Vasomotion is the spontaneous time-dependent contraction and relaxation of micro arteries and the oscillating frequency is about 0.01–0.1 Hz. The physiological mechanism of vasomotion has not been thoroughly understood. From the dynamics point of view, the heartbeat is the only external loading exerted on the vascular system. We speculate that the nonlinear vascular system and the variable period of the heartbeat might induce the low-frequency vasomotion. In this study, the laser Doppler flowmeter is used to measure the time series of radial artery blood flow and reconstructed modified time series that has the same period as the measured time series but different heartbeat curves. We measured the time series of radial artery blood flow in different conditions by adding different noise disturbances on the forearm, and we decomposed the experiment pulse signal by Hilbert–Huang transform. The wavelet spectral analyses showed that the low-frequency components were induced by the variable period but independent of the shape of the heartbeat curve. Furthermore, we simulated the linear flow in a single pipe and the nonlinear flow in a piping network and found that the nonlinear flow would generate low-frequency components. From the results, we could deduce that the variable period of heartbeat and the nonlinearity of the vascular system induce vasomotion.
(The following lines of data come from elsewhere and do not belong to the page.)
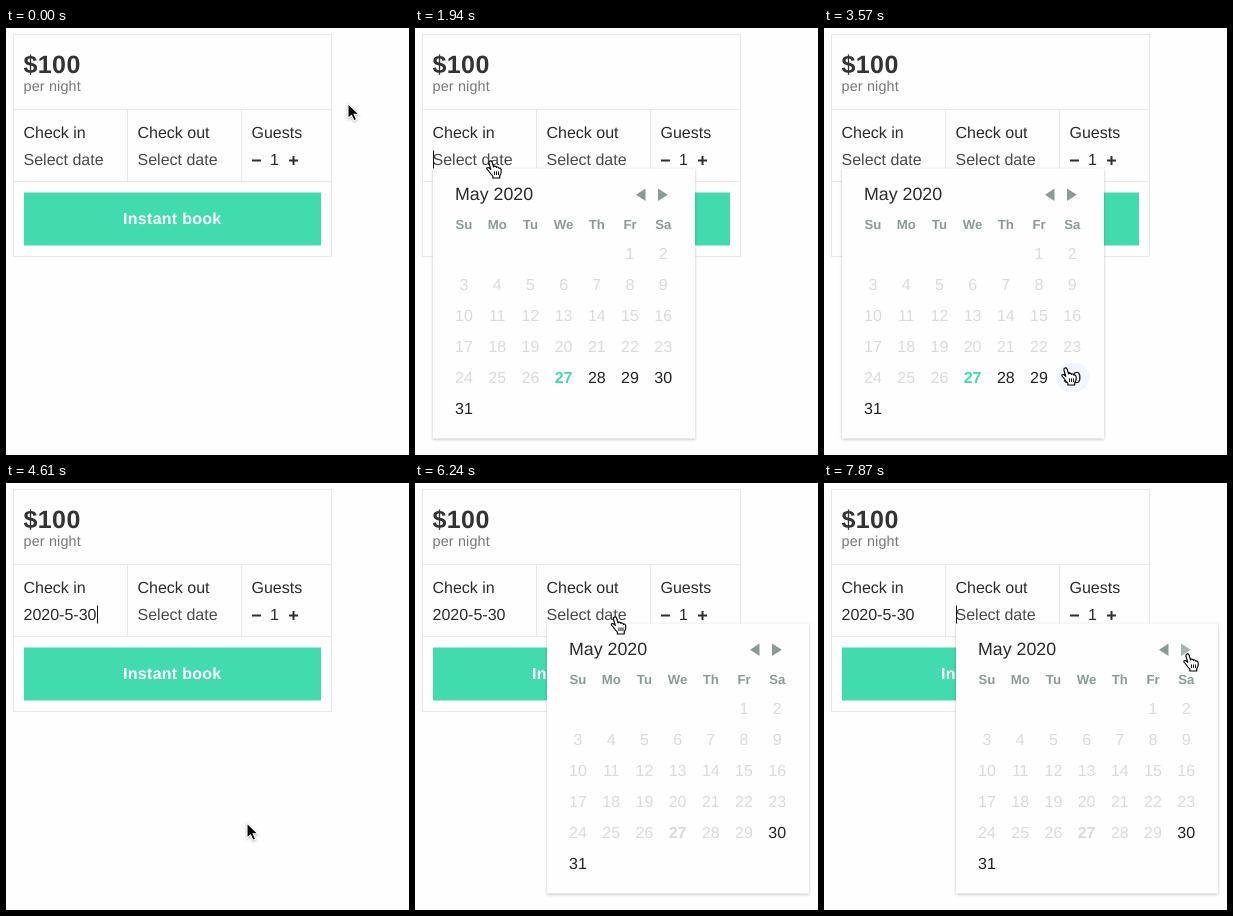
Write an HTML page that moves like this. It is 403 px wide and 427 px high and loops after 8 s.

```html
<!DOCTYPE html>
<html lang="en">
<head>
<meta charset="utf-8">
<title>Booking widget</title>
<style>
html, body { margin: 0; width: 100%; height: 100%; overflow: hidden; background: #fefefe; }
svg { display: block; width: 100%; height: 100%; }
text { font: 16px "Liberation Sans", Arial, sans-serif; fill: #2a2a2a; text-rendering: geometricPrecision; }
.price { font-size: 25px; font-weight: bold; letter-spacing: .4px; fill: #333; }
.unit { font-size: 14.4px; letter-spacing: .15px; fill: #777; }
.hint { fill: #4a4a4a; }
.book { font-weight: bold; letter-spacing: .27px; fill: #fff; }
.month { font-size: 17.8px; }
.mid { text-anchor: middle; }
.week { font-size: 13.2px; font-weight: bold; fill: #8b9a98; }
.off { fill: #d9dbdb; }
.on { fill: #222; }
.today { font-weight: bold; }
.today.on { fill: #41dbad; }
.panel { fill: #fefefe; filter: drop-shadow(0 1px 1.5px rgba(0, 0, 0, .24)); }
.nav { fill: #8b9a98; }
.line { fill: none; stroke: #e8e8e8; }
.caret { fill: #111; }
</style>
</head>
<body>
<svg viewBox="0 0 403 427" xmlns="http://www.w3.org/2000/svg">
  <rect class="line" x="7.5" y="6.5" width="318" height="222"/>
  <path class="line" d="M8 81.5H325M8 153.5H325M121.5 82V153M235.5 82V153"/>
  <text class="price" x="17.5" y="45">$100</text>
  <text class="unit" x="17.5" y="63">per night</text>
  <text x="17.5" y="110">Check in</text>
  <text x="131.5" y="110">Check out</text>
  <text x="245.5" y="110">Guests</text>
  <text class="hint" id="dateIn" x="17.5" y="137">Select date</text>
  <text class="hint" x="131.5" y="137">Select date</text>
  <text class="mid" x="268.5" y="137">1</text>
  <path d="M246 132.5h9M283 132.5h9M287.5 128v9" stroke="#2e2e2e" stroke-width="2"/>
  <rect x="18" y="164.5" width="297" height="53" fill="#41dbad"/>
  <text class="book mid" x="166.3" y="196">Instant book</text>
  <g id="calIn"></g>
  <g id="calOut"></g>
  <rect class="caret" id="caret" y="122.5" width="1" height="18"/>
  <path id="arrow" d="M0 0V15L3.5 11.8L6 17.2L8.6 16L6.2 10.7H10.8Z" fill="#000" stroke="#fff" stroke-width="1.1"
    style="filter:drop-shadow(0 1px 1px rgba(0,0,0,.3))"/>
  <g id="hand">
    <g transform="translate(-4 -1) scale(1.04)" stroke="#000" stroke-width="1.1" stroke-linejoin="round">
      <path fill="#fff" d="M5.8 1.9L7.3 6.7Q7.4 5.8 8.5 5.9Q9.8 6 10 7.2Q10.3 6.5 11.2 6.7Q12.3 6.9 12.5 8Q13.1 7.5 13.8 7.9Q14.6 8.4 14.6 9.6V11.5Q14.5 13.5 13.2 15V17.3H6.6V15.5Q4.7 13.7 3.3 11.5Q2.2 9.8 1.2 9Q.4 8.1 1.2 7.4Q2.2 6.8 3.4 7.9L4.6 9L2.8 2.9Q2.5 1.4 3.8 .9Q5.2 .5 5.8 1.9Z"/>
      <path fill="none" stroke-width=".9" d="M8.2 11V14.4M10.1 11V14.4M12 11V14.4"/>
    </g>
  </g>
</svg>
<script>
const LOOP = 8000, TICK = 148.5, BLINK = 500;
// Ticks at which something is clicked
const OPEN_IN = 13, PICK = 30, OPEN_OUT = 38;
const el = id => document.getElementById(id);
const show = (node, on) => { node.style.display = on ? '' : 'none'; };

// May 1, 2020 is a Friday; days before firstOpen are greyed out.
function calendar(id, left, firstOpen) {
  const col = i => left + 31 + i * 33.2;
  let s = `<rect class="panel" x="${left}" y="140.5" width="262" height="270"/>
    <text class="month" x="${left + 22}" y="172">May 2020</text>
    <path class="nav" d="M${left + 203} 166.7l9.5 -6.3v12.6z"/>
    <path class="nav next" d="M${left + 234.8} 166.7l-9.8 -6.3v12.6z"/>
    <rect class="pill" x="${left + 214.5}" y="335" width="33" height="29" rx="14.5" fill="#eff6fd"/>`;
  'Su Mo Tu We Th Fr Sa'.split(' ').forEach((d, i) => {
    s += `<text class="week mid" x="${col(i)}" y="200.7">${d}</text>`;
  });
  for (let d = 1; d <= 31; d++) {
    const cell = d + 4, cls = (d < firstOpen ? 'off' : 'on') + (d === 27 ? ' today' : '');
    s += `<text class="mid ${cls}" x="${col(cell % 7)}" y="${231 + 31 * Math.floor(cell / 7)}">${d}</text>`;
  }
  el(id).innerHTML = s;
}
calendar('calIn', 18, 27);
calendar('calOut', 132, 30);
const pill = el('calIn').querySelector('.pill');
const next = el('calOut').querySelector('.next');
show(el('calOut').querySelector('.pill'), false);

// Each leg curves past `via` and rests at `to` until the next one.
const home = [342, 75.5];
const legs = [
  { from: 2, till: 10, via: [280, 22], to: [75, 133] },
  { from: 15, till: 23, via: [150, 250], to: [241, 340] },
  { from: 32, till: 35, via: [225, 200], to: [207, 141] },
  { from: 35, till: 37, via: [203, 137], to: [199.5, 134] },
  { from: 43, till: 52, via: [395, 225], to: [363, 171] }
];
function pointer(n) {
  let pos = home;
  for (const { from, till, via, to } of legs) {
    if (n <= from) break;
    const k = Math.min(1, (n - from) / (till - from));
    const e = (1 - Math.cos(Math.PI * k)) / 2;
    pos = pos.map((p, i) => p * (1 - e) ** 2 + via[i] * 2 * e * (1 - e) + to[i] * e * e);
  }
  return pos;
}

function draw(t) {
  const n = Math.floor((t + 3) / TICK);
  const [x, y] = pointer(n);
  const inOpen = n >= OPEN_IN && n < PICK, outOpen = n >= OPEN_OUT, picked = n >= PICK;
  const overField = x < 235 && y > 120 && y < (inOpen || outOpen ? 141 : 153);
  const overDay = inOpen && x > 232 && y > 335;
  const overNext = outOpen && x > 355 && y < 180;
  const hand = overField || overDay || overNext;

  const label = el('dateIn');
  label.textContent = picked ? '2020-5-30' : 'Select date';
  label.setAttribute('class', picked ? '' : 'hint');
  show(el('calIn'), inOpen);
  show(el('calOut'), outOpen);
  show(pill, overDay);
  next.style.opacity = overNext ? .75 : 1;

  // The caret restarts its blink whenever focus changes.
  const [focus, caretX] = outOpen ? [OPEN_OUT, 132] : n > PICK ? [PICK + 1, 91] : [OPEN_IN, 18];
  const lit = (n - focus) * TICK % (2 * BLINK) < BLINK;
  show(el('caret'), n >= focus && n !== PICK && lit);
  el('caret').setAttribute('x', caretX);

  show(el('hand'), hand);
  show(el('arrow'), !hand);
  el(hand ? 'hand' : 'arrow').setAttribute('transform', `translate(${x} ${y})`);
}

const start = performance.now();
function loop() {
  draw((performance.now() - start) % LOOP);
  requestAnimationFrame(loop);
}
loop();
</script>
</body>
</html>
```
The noise has effects on the blood signals related to the respiratory activities (∼0.3 Hz) but little influence on that related to the cardiac activities (∼1 Hz). Adding white noise and then stopping would induce an SNR increase in the frequency band related to vasomotion (∼0.1 Hz).
- origin of vasomotion
- spectral analysis
- stochastic resonance (SR) noise
ASJC Scopus subject areas
- Biomedical Engineering